During the late ‘70s, Infinity produced a Class-D, or switching, amp; Sony introduced one soon after. Switching amps have great efficiency because they treat the signal as a chain of full-amplitude pulses, altering the audio output’s amplitude by changing the pulses’ duty cycle. John Ulrich, one of the principal designers of the original Infinity amplifier, currently makes a very good-sounding high-power switching amplifier under the Spectron name. Infinity gave up on switching amps for a long time but has recently been making them for car stereo; others offer Class-D car amps, too.
Another technique to enhance efficiency, output-stage power supplies with multi-tiered supply rails, appeared at about this time. In multi-tier designs, the voltage to the output transistors is switched up or down to meet the demands of the signal; examples include Class-G and Class-H designs and Carver’s Magnetic Field Amplifiers (his 6¼-inch cube, which could produce 200 watts per channel, is shown below). More recent designs from Carver’s fertile mind use modulated switching power supplies that continuously track the output voltage. This keeps the supply voltage across the output transistors low and constant, yielding high efficiency.

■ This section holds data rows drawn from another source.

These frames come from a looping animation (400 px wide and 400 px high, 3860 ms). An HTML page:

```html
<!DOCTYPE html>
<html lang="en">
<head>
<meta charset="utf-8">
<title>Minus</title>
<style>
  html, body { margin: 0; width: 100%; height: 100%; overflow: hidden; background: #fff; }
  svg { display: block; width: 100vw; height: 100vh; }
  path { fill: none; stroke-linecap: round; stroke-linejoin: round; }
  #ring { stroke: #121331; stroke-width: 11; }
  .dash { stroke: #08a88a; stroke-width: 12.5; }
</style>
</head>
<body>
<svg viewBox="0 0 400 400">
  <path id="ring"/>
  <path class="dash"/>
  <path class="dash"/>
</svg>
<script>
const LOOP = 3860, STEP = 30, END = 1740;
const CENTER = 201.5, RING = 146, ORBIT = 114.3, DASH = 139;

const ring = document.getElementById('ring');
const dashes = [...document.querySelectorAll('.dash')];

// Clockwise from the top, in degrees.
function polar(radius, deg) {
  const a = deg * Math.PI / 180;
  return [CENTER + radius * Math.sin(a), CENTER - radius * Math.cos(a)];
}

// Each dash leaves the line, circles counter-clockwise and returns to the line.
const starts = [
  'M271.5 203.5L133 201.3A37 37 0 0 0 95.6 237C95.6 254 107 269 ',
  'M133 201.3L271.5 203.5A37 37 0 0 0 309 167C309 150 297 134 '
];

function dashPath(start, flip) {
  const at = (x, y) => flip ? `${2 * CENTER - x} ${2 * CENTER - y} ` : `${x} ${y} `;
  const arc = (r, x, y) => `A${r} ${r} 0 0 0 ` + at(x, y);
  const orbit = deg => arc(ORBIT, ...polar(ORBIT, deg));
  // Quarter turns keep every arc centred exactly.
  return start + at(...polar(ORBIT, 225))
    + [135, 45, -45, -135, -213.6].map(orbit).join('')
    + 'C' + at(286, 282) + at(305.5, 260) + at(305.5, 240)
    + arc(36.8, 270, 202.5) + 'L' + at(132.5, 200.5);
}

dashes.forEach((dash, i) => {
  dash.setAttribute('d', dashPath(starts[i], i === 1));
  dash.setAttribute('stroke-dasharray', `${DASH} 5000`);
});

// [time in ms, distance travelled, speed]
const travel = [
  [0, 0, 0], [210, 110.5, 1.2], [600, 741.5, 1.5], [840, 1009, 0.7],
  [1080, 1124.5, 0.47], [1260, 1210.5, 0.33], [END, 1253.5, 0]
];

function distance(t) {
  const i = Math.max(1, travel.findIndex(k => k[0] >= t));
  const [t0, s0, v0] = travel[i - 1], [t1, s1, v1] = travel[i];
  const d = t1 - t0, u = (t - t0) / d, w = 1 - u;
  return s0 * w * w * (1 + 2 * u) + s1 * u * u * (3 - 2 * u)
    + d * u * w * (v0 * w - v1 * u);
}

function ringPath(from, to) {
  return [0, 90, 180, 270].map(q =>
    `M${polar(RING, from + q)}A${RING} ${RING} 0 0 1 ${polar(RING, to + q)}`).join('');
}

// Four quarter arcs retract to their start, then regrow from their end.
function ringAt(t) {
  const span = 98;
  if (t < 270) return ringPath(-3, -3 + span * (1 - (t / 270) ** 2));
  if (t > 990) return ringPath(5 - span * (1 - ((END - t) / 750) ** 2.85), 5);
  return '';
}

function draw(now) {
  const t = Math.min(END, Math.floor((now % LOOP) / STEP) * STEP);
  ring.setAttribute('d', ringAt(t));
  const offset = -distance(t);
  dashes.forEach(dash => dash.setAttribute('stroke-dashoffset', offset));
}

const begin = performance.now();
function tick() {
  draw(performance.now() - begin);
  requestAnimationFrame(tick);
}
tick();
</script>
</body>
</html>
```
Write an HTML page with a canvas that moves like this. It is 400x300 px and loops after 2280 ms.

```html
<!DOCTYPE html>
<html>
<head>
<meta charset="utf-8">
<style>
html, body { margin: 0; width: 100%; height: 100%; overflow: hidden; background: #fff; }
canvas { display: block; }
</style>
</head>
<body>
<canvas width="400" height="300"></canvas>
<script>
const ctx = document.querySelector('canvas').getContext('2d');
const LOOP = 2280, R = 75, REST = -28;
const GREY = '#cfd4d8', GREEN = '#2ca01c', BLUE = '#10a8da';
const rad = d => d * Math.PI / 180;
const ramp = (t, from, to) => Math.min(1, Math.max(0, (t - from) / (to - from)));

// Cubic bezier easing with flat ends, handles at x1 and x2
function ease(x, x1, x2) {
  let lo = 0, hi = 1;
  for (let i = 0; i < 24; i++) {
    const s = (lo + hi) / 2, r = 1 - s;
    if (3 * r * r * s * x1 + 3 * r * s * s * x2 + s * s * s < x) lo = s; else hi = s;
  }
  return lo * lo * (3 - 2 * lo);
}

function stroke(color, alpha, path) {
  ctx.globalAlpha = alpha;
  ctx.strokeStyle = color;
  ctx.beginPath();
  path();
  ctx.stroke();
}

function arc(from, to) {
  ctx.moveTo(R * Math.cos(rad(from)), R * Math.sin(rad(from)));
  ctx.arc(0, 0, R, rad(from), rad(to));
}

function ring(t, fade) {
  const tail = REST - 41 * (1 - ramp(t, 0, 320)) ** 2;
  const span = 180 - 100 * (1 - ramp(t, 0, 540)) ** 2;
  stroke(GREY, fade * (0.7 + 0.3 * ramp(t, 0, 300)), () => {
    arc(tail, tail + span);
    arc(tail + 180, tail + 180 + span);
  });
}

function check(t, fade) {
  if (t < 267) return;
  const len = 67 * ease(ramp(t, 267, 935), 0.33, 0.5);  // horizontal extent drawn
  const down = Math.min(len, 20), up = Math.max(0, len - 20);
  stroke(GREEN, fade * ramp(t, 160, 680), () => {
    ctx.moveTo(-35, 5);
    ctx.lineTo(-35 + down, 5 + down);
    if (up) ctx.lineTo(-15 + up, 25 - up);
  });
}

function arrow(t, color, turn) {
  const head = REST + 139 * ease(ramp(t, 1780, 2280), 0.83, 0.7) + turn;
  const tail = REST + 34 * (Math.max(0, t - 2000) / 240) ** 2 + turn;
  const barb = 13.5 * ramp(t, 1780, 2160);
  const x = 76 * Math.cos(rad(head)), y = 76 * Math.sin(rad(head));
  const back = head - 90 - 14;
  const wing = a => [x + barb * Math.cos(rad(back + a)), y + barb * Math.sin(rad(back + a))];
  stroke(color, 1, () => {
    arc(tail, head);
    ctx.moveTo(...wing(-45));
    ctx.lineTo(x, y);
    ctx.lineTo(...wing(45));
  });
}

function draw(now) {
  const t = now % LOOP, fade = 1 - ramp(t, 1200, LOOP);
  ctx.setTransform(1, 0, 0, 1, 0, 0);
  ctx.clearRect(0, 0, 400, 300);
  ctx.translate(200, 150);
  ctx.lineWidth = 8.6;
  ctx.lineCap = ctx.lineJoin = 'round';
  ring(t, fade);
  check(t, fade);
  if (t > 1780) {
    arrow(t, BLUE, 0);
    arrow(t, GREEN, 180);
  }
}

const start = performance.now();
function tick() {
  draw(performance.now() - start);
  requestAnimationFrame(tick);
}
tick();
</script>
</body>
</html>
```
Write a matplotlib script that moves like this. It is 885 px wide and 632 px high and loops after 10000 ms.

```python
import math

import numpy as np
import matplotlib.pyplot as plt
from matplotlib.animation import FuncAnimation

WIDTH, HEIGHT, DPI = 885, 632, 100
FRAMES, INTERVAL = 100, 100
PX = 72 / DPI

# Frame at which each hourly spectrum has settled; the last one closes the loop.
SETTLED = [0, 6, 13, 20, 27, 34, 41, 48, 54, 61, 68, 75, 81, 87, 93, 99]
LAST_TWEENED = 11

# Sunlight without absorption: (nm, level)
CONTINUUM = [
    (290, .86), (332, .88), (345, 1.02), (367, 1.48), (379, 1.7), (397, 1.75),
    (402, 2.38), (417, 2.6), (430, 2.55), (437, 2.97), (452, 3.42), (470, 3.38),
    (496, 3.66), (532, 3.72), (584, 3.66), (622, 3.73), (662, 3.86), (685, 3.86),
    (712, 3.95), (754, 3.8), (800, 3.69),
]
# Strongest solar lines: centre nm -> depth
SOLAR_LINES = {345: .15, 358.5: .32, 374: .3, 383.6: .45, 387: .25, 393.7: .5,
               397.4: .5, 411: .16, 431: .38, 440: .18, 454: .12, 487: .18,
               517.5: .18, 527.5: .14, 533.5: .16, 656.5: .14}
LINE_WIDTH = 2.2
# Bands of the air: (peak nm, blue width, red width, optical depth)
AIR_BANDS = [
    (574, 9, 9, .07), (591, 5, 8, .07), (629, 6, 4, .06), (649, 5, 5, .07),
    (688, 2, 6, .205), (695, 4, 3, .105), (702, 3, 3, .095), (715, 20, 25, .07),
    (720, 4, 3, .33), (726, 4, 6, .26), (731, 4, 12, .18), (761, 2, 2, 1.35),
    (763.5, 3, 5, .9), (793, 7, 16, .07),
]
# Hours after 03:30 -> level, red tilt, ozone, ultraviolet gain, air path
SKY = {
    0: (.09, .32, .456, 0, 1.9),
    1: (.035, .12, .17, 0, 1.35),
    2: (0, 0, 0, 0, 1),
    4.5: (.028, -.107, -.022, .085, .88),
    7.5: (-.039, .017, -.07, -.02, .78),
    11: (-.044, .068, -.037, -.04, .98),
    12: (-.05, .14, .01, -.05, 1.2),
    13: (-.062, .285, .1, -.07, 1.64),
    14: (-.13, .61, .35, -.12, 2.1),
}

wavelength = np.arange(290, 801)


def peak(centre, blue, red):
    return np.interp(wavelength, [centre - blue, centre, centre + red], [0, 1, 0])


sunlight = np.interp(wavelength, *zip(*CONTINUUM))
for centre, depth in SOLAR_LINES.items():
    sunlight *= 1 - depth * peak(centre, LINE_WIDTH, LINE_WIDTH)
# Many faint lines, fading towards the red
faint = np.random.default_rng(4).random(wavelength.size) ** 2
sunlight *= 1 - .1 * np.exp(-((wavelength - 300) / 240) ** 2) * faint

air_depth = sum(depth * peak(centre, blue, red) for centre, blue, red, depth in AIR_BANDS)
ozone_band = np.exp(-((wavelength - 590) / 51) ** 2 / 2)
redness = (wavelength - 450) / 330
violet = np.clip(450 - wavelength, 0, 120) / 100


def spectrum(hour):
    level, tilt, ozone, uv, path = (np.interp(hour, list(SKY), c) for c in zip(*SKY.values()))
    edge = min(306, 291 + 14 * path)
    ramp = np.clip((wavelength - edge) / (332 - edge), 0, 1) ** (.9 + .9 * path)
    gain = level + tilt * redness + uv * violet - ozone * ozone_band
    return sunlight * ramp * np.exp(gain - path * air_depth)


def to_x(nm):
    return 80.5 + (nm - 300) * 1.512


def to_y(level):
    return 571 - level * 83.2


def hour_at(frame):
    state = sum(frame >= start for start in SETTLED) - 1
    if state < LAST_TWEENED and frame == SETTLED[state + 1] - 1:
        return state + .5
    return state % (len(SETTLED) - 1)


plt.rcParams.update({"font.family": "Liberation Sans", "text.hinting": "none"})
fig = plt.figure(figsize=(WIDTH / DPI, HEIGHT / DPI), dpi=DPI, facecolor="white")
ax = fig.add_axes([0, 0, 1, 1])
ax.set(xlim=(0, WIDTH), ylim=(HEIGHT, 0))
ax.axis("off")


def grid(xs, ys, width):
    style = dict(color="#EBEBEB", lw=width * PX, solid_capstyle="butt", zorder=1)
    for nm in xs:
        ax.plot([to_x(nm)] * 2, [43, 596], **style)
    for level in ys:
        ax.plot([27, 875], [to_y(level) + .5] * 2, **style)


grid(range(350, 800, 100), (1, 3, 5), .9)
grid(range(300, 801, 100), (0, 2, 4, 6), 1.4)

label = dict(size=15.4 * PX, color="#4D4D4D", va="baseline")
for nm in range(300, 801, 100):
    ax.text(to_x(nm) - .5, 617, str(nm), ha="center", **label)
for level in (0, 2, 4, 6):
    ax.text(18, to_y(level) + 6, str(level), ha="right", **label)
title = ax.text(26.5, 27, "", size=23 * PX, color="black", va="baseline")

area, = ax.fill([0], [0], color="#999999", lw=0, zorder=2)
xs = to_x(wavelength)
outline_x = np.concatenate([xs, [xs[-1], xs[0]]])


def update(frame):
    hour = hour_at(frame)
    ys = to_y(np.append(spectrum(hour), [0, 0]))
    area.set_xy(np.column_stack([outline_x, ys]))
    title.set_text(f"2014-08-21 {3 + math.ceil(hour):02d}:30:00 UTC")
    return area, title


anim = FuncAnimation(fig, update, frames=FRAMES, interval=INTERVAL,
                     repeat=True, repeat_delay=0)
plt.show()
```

Transistor amps have always had better steady-state measurements and higher power than tube amps. Nevertheless, many listeners in the late ‘60s and early ‘70s felt that transistor amplifiers didn’t sound as musically satisfying as most tube designs. My own experience through this period, as a designer and later as a reviewer for Audio, bore this out. To day, most critics would probably agree that the current high-performance solid-state amplifiers are musically satisfying and realistic. Despite my special fondness for the sound of good tube amps, I have certainly found this to be true.
Yet a tube resurgence has occurred in the last ten years, bringing this amp history full circle. Tube amps and - preamps be come more and more numerous each year. Recently there’s even been a trend toward single-ended designs, the predecessors of the more common push-pull amplifiers. Proponents claim that single-ended amps sound more lifelike and believable, although their low power makes them practical only for high-efficiency speakers. Even solid-state single-ended amps are available, notably those de signed by Nelson Pass of Pass Labs, whose topologies have been ingeniously modified to yield fairly high power while keeping down the even harmonics that raise the THD measurements of single- ended tube designs.
All in all, it’s been an interesting 50 years of amplifier development, and I feel privileged to have been a part of it for 35 of those years. May the next half century of audio bring even more interesting and exciting advances.